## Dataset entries

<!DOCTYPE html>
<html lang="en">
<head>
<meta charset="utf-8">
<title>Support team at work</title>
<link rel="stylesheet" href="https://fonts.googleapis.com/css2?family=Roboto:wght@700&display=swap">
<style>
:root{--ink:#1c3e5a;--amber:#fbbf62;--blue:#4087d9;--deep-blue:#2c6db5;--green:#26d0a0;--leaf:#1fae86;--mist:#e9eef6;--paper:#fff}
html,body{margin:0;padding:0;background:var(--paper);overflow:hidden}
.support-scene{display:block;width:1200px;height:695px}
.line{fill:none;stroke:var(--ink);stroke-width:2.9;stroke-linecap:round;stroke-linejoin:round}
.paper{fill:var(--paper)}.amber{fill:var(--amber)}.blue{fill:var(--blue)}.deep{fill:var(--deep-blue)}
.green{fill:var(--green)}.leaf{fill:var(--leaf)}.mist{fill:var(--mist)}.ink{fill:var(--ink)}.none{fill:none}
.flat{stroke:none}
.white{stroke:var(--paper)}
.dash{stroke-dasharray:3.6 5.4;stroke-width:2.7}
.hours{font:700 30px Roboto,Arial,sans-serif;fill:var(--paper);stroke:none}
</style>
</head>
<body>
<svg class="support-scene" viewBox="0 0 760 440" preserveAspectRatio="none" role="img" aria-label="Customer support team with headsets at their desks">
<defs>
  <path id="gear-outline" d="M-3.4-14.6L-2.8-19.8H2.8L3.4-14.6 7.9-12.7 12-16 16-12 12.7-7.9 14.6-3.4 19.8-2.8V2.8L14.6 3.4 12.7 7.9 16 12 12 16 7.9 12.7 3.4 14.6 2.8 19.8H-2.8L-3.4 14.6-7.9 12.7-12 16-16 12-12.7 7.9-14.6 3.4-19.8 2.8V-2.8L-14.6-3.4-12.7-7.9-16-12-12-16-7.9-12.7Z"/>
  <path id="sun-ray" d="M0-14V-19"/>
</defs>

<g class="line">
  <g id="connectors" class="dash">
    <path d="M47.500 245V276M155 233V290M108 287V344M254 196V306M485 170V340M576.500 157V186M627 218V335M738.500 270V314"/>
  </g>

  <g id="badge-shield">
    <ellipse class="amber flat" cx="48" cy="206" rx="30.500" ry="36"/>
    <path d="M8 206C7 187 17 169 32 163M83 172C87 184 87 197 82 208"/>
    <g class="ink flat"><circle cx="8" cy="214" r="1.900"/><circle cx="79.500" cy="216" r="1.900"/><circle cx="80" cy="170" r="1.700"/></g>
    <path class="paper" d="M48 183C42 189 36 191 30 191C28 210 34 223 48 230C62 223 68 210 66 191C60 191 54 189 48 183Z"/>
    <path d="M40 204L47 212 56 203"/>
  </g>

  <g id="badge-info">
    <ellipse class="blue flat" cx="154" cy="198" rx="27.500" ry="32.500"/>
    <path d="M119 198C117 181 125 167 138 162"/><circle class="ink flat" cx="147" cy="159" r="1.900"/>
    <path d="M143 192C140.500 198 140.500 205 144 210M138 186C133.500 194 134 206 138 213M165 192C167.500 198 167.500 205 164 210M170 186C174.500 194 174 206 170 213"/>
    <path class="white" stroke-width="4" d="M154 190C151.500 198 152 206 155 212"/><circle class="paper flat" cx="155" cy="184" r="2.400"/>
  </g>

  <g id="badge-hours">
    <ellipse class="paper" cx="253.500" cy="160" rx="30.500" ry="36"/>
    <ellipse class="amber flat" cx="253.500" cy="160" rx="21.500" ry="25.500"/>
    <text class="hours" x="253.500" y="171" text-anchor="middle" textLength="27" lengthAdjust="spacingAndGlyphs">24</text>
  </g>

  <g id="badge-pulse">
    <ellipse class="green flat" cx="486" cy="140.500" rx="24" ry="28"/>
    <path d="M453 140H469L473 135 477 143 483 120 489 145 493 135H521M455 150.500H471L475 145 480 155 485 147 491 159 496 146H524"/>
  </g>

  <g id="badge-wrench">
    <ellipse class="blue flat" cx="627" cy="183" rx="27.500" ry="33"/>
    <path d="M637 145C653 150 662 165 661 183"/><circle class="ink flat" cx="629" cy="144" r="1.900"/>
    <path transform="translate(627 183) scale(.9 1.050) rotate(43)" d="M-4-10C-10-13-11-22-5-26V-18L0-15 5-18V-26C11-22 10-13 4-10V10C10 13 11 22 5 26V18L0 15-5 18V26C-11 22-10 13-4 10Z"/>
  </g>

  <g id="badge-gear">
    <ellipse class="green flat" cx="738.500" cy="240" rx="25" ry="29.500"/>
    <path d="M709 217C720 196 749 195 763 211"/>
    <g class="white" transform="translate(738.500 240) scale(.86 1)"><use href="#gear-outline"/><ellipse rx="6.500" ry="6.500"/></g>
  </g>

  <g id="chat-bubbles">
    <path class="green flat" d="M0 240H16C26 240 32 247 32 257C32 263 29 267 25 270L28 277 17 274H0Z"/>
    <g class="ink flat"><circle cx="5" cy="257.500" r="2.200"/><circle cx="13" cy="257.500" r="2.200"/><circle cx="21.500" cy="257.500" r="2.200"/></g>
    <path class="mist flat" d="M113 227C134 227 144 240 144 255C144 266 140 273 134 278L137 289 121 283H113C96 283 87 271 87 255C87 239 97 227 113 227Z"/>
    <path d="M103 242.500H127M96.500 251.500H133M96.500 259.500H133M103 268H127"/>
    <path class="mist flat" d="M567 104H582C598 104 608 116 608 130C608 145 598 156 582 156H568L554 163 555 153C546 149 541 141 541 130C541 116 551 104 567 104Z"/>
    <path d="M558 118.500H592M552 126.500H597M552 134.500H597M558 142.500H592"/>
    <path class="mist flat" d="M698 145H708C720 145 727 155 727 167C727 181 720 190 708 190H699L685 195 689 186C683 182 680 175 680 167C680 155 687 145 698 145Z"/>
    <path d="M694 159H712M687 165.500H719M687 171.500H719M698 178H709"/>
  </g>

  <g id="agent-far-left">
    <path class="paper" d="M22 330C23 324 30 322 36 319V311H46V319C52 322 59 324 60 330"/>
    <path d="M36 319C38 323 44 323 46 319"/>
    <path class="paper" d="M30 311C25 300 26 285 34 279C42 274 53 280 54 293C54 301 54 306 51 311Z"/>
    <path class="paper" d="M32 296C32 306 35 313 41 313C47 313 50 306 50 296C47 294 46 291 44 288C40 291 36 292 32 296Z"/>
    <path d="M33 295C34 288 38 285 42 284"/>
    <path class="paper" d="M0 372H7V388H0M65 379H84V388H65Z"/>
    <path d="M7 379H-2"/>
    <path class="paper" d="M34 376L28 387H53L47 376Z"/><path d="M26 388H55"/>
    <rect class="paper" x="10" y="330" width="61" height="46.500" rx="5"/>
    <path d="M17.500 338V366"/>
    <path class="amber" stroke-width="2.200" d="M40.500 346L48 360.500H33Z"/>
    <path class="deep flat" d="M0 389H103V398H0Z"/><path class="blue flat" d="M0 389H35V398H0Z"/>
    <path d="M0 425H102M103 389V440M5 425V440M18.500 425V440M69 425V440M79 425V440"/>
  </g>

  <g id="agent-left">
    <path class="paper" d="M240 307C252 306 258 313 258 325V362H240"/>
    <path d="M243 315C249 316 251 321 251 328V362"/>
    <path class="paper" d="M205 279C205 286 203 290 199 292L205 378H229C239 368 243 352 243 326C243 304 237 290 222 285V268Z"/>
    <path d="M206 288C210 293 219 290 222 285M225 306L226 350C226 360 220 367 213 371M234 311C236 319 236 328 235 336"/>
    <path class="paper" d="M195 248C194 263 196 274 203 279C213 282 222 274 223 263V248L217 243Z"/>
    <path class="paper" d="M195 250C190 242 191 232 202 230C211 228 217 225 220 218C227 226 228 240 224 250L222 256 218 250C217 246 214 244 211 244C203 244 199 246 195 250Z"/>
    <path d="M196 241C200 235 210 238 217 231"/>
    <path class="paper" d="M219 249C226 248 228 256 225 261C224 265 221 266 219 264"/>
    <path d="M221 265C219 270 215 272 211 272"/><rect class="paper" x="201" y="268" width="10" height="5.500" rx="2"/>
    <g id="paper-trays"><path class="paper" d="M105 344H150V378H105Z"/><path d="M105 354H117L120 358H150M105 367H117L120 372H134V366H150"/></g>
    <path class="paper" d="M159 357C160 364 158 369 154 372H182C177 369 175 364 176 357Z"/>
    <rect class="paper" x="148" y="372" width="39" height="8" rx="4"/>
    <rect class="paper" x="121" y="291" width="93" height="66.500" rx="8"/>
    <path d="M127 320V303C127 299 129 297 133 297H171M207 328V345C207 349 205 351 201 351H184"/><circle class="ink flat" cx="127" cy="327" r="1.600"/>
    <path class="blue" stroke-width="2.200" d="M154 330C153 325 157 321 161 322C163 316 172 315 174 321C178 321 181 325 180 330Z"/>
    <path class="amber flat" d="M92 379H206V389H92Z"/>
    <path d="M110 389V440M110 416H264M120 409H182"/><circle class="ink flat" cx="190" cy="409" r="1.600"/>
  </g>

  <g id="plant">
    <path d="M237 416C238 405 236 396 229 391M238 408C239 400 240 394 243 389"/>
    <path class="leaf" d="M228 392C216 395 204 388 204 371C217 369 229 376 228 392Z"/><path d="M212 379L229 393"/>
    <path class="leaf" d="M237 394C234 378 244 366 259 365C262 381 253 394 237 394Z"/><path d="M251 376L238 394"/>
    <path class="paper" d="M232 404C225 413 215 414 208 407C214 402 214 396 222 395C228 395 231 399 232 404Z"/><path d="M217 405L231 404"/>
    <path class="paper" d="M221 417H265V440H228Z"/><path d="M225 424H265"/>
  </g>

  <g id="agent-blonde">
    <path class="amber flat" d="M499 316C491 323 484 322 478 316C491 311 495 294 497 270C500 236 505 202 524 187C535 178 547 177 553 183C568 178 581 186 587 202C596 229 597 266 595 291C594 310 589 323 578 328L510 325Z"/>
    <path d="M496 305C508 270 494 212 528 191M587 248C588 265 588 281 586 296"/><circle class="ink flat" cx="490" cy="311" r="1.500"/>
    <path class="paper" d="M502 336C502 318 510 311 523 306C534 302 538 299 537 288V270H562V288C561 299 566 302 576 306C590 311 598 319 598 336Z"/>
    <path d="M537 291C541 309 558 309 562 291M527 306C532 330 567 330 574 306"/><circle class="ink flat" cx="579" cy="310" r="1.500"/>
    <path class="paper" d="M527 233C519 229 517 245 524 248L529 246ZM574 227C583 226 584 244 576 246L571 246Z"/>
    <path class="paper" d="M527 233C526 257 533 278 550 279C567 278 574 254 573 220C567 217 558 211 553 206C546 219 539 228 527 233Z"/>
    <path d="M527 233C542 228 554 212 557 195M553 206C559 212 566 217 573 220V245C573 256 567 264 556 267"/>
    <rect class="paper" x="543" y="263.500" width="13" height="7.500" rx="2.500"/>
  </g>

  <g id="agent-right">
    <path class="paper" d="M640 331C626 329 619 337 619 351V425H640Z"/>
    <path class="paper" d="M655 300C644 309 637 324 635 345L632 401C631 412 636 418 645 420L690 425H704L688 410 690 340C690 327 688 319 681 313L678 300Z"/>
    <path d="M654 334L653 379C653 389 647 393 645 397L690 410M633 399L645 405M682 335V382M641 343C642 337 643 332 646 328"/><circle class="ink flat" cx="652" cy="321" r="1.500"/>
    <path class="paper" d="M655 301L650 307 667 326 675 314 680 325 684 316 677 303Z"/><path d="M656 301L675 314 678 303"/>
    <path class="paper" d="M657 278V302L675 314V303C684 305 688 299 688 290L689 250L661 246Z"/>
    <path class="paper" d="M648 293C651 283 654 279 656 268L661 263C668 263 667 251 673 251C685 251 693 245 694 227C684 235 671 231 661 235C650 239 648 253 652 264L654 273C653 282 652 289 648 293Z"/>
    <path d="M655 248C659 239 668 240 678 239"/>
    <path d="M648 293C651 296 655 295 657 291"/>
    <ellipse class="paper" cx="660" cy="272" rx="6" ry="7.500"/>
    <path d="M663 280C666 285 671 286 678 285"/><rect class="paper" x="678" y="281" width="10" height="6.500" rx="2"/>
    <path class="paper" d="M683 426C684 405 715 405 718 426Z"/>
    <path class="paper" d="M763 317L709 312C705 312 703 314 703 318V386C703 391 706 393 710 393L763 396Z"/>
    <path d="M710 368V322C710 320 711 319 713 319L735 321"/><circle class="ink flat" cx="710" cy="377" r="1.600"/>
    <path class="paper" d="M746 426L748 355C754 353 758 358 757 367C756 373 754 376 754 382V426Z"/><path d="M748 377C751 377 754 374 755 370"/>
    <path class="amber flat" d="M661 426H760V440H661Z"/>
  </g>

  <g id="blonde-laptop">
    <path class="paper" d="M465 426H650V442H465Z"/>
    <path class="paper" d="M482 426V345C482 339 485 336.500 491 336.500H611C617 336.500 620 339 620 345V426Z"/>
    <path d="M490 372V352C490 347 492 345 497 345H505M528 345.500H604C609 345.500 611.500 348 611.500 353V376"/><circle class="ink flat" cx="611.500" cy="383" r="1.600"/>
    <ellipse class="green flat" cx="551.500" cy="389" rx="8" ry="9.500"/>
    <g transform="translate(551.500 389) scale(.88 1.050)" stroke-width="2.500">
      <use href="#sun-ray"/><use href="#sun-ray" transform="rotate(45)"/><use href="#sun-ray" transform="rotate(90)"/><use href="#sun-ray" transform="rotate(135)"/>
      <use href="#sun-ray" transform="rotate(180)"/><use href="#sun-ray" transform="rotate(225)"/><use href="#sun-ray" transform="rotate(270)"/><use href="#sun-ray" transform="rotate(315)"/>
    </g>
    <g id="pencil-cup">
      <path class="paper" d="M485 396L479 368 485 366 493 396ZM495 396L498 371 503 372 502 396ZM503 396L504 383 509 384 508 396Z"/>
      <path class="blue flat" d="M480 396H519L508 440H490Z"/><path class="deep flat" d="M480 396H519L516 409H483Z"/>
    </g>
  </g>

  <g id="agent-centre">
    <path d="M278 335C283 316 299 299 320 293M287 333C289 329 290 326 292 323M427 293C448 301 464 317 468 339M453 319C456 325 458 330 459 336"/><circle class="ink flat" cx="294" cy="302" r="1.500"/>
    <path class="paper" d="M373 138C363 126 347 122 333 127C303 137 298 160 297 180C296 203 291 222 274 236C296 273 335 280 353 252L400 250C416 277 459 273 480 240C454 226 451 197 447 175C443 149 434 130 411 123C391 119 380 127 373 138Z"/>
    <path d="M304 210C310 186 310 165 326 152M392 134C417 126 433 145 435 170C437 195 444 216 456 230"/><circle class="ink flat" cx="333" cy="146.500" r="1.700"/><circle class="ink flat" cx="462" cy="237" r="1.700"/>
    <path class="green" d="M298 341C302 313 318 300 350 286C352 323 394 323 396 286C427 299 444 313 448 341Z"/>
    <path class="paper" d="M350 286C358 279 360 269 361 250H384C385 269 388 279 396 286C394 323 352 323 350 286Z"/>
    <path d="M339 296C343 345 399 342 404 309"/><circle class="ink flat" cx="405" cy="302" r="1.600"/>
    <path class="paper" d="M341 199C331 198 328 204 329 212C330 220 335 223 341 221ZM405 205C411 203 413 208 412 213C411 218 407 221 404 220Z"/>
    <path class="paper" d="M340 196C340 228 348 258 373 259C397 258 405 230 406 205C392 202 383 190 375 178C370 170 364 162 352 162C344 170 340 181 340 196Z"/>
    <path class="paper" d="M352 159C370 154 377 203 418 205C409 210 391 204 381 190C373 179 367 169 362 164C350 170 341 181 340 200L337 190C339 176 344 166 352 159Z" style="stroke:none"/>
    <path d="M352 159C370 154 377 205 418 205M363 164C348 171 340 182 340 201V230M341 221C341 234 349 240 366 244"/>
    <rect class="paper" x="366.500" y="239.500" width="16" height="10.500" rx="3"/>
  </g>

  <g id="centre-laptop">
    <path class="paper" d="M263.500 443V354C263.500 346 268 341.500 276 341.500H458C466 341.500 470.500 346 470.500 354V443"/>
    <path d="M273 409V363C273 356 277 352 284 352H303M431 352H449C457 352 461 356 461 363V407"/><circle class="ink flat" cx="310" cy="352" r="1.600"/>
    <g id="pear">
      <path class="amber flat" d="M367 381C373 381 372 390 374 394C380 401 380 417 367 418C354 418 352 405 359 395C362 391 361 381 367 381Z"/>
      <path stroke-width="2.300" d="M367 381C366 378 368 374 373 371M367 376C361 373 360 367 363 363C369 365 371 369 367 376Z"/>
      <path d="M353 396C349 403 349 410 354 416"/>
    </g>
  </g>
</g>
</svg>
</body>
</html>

## Prompt
Only the number is wanted: how many lines in the data include the word "white"?

## Response area
3